Ginsberg's principal work, Howl, is well-known to many for its opening line: 'I saw the best minds of my generation destroyed by madness.' Howl was considered scandalous at the time of its publication due to the rawness of its language, which is frequently explicit. Shortly after its 1956 publication by San Francisco's City Lights Bookstore, it was banned for obscenity. The ban became a cause célèbre among defenders of the First Amendment, and was later lifted after a judge declared the poem to possess redeeming social importance.
Though 'Beat' is most accurately applied to Ginsberg and his closest friends (Corso, Orlovsky, Kerouac, Burroughs, etc.), the term 'Beat Generation' has become associated with many of the other poets Ginsberg met and became friends with in the late 1950s and early 1960s. A key feature of this term seems to be a friendship with Ginsberg. (Friendship with Kerouac or Burroughs might also apply, but both writers later strove to disassociate themselves from the name 'Beat Generation') Part of the dissatisfaction with the term 'Beat Generation' came from the mistaken identification of Ginsberg as the leader. Ginsberg never claimed to be the leader. He did, however, claim many of the writers with whom he had become friends in this period shared many of the same intentions and themes.

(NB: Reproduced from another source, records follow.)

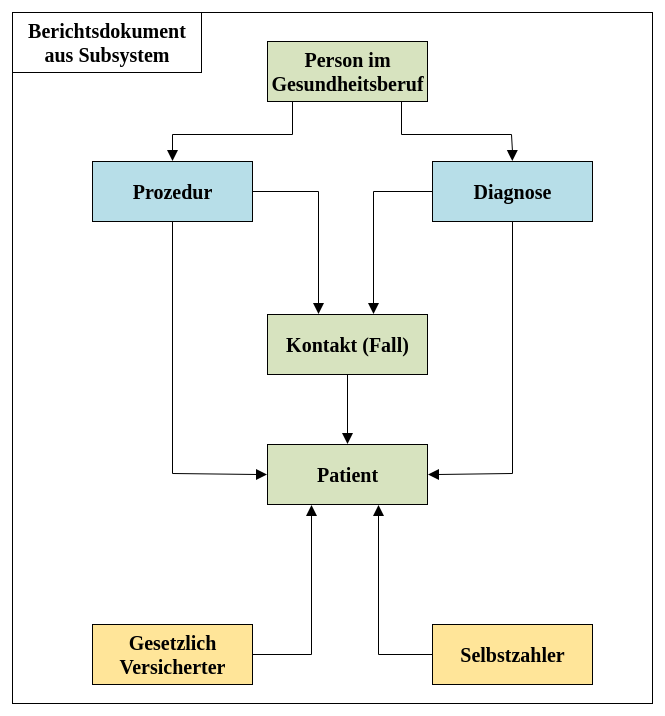
<!DOCTYPE html>
<html lang="de">
<head>
<meta charset="utf-8">
<title>Berichtsdokument aus Subsystem</title>
<style>
  :root {
    --paper: #ffffff;
    --ink: #000000;
    --core: #d7e3bf;
    --clinical: #b7dee8;
    --payer: #ffe599;
  }
  * { box-sizing: border-box; }
  html, body { margin: 0; background: var(--paper); }
  body { overflow: hidden; }
  .diagram {
    position: relative;
    width: 665px;
    height: 716px;
    overflow: hidden;
    background: var(--paper);
    color: var(--ink);
    font: bold 20px/24px "Liberation Serif", serif;
    text-align: center;
  }
  .frame {
    position: absolute;
    left: 12px; top: 12px;
    width: 641px; height: 692px;
    border: 1px solid var(--ink);
  }
  .frame-title {
    position: absolute;
    left: 12px; top: 12px;
    width: 190px; height: 61px;
    margin: 0;
    font: inherit;
  }
  .frame-title, .node {
    display: flex;
    align-items: center;
    justify-content: center;
    border: 1px solid var(--ink);
    white-space: nowrap;
  }
  .node {
    position: absolute;
    width: 161px; height: 61px;
  }
  .core { background: var(--core); }
  .clinical { background: var(--clinical); }
  .payer { background: var(--payer); }
  .left { left: 92px; }
  .center { left: 267px; }
  .right { left: 432px; }
  .professional { top: 41px; }
  .procedure, .diagnosis { top: 161px; }
  .contact { top: 314px; }
  .patient { top: 444px; }
  .insured, .self-payer { top: 624px; }
  .connectors { position: absolute; left: 0; top: 0; }
  .connectors .lines { fill: none; stroke: var(--ink); stroke-width: 1; }
  .connectors .heads { fill: var(--ink); }
</style>
</head>
<body>
<main class="diagram">
  <div class="frame"></div>
  <h1 class="frame-title">Berichtsdokument<br>aus Subsystem</h1>

  <svg class="connectors" width="665" height="716" viewBox="0 0 665 716" aria-hidden="true">
    <defs>
      <polygon id="arrowhead" points="0,0 -5.5,-11 5.5,-11"/>
    </defs>
    <g class="lines">
      <path d="M292.5 101V134.5H172.5V152"/>
      <path d="M401.5 101V134.5H511.5L512.5 152"/>
      <path d="M252 191.5H318.5V305"/>
      <path d="M432 191.5H373.5V305"/>
      <path d="M172.5 221V473.5L258 474.5"/>
      <path d="M512.5 221V473.5L437 474.5"/>
      <path d="M347.5 374V435"/>
      <path d="M252 654.5H311.5V514"/>
      <path d="M432 654.5H378.5V514"/>
    </g>
    <g class="heads">
      <use href="#arrowhead" transform="translate(172.5 161)"/>
      <use href="#arrowhead" transform="translate(512.3 161)"/>
      <use href="#arrowhead" transform="translate(318.5 314)"/>
      <use href="#arrowhead" transform="translate(373.5 314)"/>
      <use href="#arrowhead" transform="translate(347.5 444)"/>
      <use href="#arrowhead" transform="translate(267 474.5) rotate(-90)"/>
      <use href="#arrowhead" transform="translate(428 474.5) rotate(90)"/>
      <use href="#arrowhead" transform="translate(311.5 505) rotate(180)"/>
      <use href="#arrowhead" transform="translate(378.5 505) rotate(180)"/>
    </g>
  </svg>

  <div class="node core center professional">Person im<br>Gesundheitsberuf</div>
  <div class="node clinical left procedure">Prozedur</div>
  <div class="node clinical right diagnosis">Diagnose</div>
  <div class="node core center contact">Kontakt (Fall)</div>
  <div class="node core center patient">Patient</div>
  <div class="node payer left insured">Gesetzlich<br>Versicherter</div>
  <div class="node payer right self-payer">Selbstzahler</div>
</main>
</body>
</html>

Later in his life, Ginsberg formed a bridge between the beat movement of the 1950s and the hippies of the 1960s, befriending, among others, Timothy Leary, Ken Kesey, Rod McKuen, and Bob Dylan.
Ginsberg's willingness to talk about taboo subjects is what made him a controversial figure in the conservative 1950s and a significant figure in the 1960s. But Ginsberg continued to broach controversial subjects throughout the 1970s, '80s, and '90s.
One contribution that is often considered his most significant and most controversial was his openness about homosexuality, including his love of youths. Ginsberg was an early proponents of freedom for men who loved other men, having already in 1943 discovered within himself 'mountains of homosexuality'. He expressed this desire openly and graphically in his poetry. He also struck a note for gay marriage by listing Peter Orlovsky, his lifelong companion, as his spouse in his Who’s Who entry. Later homosexual writers saw his frank talk about homosexuality as an opening to speak more openly and honestly about something often before only hinted at or spoken of in metaphor.
Also, in writing about sexuality in graphic detail and in his frequent use of language seen as indecent he challenged — and ultimately changed — obscenity laws. He was a staunch supporter of others whose expression challenged obscenity laws (William S. Burroughs and Lenny Bruce, for example).
He continuously attempted to force the world into a dialogue about controversial subjects because he thought that no change could be made in a polite silence.
Allen Ginsberg died on April 5, 1997, surrounded by family and friends in his East Village loft in New York City. He succumbed to liver cancer via complications of hepatitis. He was 70 years old.